> Provided material:
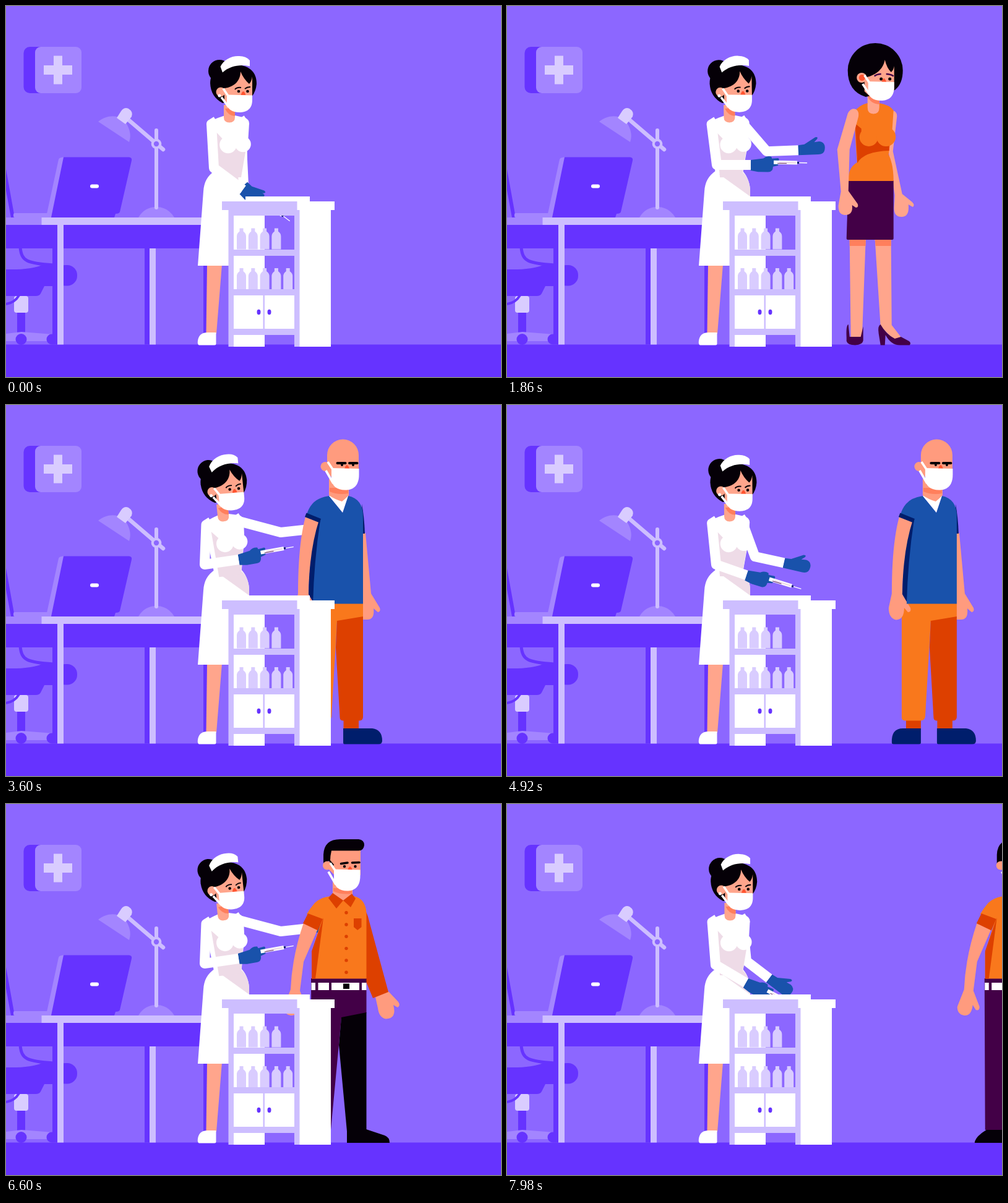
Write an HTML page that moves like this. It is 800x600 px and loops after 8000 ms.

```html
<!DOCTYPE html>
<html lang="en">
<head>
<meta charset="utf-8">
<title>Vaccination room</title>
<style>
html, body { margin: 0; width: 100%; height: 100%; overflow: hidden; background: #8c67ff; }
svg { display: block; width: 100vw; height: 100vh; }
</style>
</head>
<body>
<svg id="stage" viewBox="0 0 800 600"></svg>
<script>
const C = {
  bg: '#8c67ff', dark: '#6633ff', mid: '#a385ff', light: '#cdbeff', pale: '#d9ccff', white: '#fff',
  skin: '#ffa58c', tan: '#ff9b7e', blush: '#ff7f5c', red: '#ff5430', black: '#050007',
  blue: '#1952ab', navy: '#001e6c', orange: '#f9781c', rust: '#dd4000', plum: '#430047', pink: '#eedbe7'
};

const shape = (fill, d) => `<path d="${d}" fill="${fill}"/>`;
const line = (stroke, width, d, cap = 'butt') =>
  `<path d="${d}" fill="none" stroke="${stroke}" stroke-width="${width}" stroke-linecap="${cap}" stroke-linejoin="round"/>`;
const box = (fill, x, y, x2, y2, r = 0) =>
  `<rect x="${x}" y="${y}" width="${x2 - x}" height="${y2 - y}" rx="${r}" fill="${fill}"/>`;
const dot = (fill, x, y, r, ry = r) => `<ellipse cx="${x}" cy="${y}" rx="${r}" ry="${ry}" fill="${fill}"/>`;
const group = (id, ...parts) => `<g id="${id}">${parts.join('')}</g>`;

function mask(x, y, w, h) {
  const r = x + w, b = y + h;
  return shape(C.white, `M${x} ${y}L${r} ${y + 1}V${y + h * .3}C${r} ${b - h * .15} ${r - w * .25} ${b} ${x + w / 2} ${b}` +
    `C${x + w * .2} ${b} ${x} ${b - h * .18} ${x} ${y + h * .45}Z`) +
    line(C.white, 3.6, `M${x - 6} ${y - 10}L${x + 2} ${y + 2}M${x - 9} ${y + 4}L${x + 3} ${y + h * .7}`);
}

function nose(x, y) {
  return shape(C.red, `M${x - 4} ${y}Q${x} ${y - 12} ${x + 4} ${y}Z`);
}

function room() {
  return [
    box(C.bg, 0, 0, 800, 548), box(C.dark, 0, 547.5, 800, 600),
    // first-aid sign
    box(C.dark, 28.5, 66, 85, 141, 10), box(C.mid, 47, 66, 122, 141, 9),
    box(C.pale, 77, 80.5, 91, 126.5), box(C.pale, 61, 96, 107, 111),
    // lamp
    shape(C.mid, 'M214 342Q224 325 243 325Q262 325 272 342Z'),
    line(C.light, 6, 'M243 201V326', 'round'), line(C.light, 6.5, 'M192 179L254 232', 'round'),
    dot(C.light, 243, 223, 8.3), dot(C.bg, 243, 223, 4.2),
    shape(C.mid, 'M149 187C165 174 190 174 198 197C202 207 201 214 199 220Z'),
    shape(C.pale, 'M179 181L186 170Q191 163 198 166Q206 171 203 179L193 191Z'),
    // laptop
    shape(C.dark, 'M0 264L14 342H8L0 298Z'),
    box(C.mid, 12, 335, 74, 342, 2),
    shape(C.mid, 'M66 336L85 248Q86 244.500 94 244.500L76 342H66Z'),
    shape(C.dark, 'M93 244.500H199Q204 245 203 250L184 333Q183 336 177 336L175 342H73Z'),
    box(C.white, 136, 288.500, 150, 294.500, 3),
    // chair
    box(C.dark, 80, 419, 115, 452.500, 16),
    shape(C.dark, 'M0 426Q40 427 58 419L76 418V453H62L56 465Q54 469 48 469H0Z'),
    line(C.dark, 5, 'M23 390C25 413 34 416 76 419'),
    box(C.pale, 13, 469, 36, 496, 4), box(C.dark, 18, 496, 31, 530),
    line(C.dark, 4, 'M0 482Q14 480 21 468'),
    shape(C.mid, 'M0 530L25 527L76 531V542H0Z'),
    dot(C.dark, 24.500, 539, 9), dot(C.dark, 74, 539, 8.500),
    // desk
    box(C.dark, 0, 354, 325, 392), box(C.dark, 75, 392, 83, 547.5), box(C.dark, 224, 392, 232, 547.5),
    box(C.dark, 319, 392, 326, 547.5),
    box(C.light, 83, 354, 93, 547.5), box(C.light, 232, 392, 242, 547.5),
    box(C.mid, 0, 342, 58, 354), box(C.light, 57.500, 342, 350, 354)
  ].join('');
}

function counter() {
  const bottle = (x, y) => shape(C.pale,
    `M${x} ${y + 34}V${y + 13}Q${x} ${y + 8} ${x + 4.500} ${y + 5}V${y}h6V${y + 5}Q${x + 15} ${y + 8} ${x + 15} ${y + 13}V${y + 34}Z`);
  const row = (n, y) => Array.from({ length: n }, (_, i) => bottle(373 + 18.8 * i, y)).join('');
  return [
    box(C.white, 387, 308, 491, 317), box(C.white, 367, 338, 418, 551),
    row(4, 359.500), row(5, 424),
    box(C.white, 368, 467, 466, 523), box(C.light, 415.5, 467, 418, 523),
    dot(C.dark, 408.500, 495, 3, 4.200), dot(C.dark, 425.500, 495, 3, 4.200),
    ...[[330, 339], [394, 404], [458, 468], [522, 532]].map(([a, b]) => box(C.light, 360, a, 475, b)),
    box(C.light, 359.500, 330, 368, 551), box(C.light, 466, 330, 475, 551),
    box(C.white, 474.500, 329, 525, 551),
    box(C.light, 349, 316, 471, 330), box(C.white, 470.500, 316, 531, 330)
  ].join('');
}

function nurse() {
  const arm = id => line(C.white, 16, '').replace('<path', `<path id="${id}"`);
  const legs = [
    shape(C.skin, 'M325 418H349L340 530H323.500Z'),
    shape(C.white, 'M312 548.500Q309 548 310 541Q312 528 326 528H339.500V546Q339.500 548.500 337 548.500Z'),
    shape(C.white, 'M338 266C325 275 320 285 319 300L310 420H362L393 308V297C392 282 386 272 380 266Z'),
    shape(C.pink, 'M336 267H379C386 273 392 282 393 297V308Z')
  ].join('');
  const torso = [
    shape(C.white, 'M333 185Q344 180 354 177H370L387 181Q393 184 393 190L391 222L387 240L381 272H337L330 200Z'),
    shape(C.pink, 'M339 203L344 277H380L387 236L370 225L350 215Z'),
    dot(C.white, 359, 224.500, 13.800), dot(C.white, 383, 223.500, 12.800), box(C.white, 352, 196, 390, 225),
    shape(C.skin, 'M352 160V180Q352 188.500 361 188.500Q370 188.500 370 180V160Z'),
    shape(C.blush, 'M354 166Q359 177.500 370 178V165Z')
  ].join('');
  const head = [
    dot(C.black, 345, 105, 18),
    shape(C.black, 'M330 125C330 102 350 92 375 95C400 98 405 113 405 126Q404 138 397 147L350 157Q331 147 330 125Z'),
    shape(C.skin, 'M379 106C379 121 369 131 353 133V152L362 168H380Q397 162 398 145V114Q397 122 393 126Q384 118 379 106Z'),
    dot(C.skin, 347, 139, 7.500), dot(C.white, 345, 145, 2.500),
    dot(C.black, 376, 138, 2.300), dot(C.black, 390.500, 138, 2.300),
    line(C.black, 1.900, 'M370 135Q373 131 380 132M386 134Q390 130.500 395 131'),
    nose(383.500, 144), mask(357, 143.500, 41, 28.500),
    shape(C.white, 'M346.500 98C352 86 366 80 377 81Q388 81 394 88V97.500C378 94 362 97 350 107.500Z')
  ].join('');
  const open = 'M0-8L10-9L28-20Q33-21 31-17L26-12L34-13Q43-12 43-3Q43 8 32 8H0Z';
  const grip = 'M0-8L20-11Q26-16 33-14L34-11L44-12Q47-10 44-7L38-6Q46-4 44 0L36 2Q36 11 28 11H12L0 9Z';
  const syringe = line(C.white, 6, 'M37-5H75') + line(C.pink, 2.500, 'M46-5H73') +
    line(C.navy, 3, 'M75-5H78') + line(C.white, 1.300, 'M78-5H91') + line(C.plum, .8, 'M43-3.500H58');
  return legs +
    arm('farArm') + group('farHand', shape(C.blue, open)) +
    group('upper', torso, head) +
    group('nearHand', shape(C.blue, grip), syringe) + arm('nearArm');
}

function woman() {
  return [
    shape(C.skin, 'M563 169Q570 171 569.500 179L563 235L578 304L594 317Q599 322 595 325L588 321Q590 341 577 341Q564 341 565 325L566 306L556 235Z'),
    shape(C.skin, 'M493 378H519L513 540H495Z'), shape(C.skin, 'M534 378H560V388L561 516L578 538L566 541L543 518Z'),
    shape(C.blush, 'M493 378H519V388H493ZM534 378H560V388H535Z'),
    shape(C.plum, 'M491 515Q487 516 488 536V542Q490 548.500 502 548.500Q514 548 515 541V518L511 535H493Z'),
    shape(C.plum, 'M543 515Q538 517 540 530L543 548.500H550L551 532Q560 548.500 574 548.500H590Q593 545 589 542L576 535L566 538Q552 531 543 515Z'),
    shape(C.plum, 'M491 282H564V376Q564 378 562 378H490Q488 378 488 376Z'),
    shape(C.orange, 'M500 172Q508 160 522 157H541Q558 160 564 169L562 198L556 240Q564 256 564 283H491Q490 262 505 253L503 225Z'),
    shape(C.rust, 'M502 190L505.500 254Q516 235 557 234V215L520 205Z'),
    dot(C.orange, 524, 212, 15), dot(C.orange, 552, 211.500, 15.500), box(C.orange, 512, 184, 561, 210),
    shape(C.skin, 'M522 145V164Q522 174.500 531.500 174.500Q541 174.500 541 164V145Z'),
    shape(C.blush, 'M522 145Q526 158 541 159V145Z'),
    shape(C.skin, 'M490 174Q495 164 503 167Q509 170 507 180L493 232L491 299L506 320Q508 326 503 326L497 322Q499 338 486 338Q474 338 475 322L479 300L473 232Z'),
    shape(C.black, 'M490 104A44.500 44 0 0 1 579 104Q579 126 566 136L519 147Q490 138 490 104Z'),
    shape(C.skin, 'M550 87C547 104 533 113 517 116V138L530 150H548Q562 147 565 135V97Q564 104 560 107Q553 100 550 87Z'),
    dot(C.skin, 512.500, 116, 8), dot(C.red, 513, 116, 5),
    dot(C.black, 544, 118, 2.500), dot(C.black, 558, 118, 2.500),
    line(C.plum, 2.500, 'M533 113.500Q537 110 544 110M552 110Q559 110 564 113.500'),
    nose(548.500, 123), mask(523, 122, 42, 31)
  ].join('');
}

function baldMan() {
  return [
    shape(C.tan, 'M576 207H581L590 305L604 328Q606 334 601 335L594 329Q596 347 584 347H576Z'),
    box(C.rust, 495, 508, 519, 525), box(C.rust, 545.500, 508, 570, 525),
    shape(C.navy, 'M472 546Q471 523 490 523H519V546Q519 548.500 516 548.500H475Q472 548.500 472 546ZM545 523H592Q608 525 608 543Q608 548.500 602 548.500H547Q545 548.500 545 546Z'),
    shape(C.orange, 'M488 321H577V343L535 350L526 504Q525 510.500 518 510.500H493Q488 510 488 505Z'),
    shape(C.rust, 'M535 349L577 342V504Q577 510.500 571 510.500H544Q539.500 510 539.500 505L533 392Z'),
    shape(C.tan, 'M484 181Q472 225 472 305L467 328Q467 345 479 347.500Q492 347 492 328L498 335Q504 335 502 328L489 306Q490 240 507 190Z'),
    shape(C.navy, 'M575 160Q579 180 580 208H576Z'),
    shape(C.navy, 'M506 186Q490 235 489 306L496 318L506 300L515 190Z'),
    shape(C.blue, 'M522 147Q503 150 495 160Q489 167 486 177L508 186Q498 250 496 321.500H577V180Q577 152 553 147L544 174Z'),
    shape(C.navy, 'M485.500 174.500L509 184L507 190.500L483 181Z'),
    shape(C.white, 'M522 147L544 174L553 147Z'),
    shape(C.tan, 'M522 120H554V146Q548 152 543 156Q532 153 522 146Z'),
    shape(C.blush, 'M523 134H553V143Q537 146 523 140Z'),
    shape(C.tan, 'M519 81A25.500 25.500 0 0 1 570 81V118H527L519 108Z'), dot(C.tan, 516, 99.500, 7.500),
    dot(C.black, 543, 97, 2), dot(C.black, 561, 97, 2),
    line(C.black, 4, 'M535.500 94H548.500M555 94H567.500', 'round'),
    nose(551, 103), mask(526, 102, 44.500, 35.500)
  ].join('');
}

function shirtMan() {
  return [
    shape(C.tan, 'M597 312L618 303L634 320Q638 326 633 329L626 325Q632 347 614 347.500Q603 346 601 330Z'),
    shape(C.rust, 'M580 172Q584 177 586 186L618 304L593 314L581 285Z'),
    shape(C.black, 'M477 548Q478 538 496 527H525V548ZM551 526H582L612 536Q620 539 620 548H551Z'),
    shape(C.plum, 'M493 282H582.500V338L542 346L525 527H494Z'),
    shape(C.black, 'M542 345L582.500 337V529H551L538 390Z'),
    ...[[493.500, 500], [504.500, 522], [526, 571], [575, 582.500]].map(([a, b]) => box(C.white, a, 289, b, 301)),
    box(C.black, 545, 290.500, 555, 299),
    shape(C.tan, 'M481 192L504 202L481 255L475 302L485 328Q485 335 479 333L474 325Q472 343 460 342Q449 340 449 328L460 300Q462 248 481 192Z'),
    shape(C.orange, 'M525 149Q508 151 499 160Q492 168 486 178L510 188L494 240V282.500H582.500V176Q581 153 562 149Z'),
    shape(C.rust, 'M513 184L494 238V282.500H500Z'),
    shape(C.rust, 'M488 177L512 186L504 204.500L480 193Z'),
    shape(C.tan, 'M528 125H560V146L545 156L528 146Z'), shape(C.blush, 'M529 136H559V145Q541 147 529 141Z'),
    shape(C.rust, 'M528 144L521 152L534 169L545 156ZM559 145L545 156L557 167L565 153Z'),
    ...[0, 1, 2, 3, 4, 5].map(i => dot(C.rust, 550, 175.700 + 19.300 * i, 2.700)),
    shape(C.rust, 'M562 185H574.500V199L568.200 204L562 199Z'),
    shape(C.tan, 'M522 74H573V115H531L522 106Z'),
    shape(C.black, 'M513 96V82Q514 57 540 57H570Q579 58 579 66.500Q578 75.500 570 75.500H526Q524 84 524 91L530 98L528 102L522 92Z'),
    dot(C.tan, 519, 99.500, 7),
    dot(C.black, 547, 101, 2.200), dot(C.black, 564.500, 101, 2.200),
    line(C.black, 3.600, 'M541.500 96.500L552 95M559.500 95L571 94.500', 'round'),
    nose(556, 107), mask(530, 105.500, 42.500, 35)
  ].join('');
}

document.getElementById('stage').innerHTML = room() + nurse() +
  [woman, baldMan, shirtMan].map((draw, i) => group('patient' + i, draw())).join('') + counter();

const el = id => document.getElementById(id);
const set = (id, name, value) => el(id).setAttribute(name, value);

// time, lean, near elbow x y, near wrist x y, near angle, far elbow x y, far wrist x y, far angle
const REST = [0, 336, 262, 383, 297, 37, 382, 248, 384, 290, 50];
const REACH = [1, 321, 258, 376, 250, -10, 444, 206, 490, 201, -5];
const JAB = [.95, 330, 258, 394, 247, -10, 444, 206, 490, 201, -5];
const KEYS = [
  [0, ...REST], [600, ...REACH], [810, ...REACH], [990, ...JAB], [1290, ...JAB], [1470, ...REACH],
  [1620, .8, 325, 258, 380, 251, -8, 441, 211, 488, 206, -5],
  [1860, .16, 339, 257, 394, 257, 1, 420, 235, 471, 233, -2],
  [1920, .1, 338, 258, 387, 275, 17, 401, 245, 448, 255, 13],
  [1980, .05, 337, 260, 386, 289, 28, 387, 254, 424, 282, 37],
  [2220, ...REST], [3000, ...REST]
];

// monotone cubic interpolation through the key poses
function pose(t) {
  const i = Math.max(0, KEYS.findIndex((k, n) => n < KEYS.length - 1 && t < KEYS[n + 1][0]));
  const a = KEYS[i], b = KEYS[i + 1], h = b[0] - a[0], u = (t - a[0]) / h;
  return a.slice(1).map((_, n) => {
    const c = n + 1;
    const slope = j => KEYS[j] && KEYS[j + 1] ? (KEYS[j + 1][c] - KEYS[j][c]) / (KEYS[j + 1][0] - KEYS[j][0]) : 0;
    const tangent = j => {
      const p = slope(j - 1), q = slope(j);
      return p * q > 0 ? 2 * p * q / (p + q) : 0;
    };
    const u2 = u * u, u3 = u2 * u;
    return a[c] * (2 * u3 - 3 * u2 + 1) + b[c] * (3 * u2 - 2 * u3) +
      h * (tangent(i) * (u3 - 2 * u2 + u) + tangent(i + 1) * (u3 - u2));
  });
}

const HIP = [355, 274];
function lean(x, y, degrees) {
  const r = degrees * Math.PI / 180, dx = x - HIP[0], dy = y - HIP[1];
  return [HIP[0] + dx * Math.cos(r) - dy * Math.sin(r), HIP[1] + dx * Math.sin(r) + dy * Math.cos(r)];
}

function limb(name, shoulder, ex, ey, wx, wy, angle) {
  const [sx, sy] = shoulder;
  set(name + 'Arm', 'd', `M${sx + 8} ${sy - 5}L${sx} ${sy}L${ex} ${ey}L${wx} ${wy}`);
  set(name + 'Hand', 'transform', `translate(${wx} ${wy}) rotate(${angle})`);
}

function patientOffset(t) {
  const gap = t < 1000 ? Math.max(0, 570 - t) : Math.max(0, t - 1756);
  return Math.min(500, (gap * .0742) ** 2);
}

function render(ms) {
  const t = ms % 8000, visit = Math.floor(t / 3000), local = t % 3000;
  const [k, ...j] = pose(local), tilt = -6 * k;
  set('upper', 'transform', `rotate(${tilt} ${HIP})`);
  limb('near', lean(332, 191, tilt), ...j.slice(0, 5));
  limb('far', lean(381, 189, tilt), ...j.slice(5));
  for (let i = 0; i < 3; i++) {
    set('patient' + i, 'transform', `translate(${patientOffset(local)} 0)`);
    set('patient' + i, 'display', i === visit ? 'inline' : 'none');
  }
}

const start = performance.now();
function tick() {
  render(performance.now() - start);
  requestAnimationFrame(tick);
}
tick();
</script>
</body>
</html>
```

> Problem description:
Copy each line of the entries in which the string "slice" is found.

> Completed task:
  return a.slice(1).map((_, n) => {
  limb('near', lean(332, 191, tilt), ...j.slice(0, 5));
  limb('far', lean(381, 189, tilt), ...j.slice(5));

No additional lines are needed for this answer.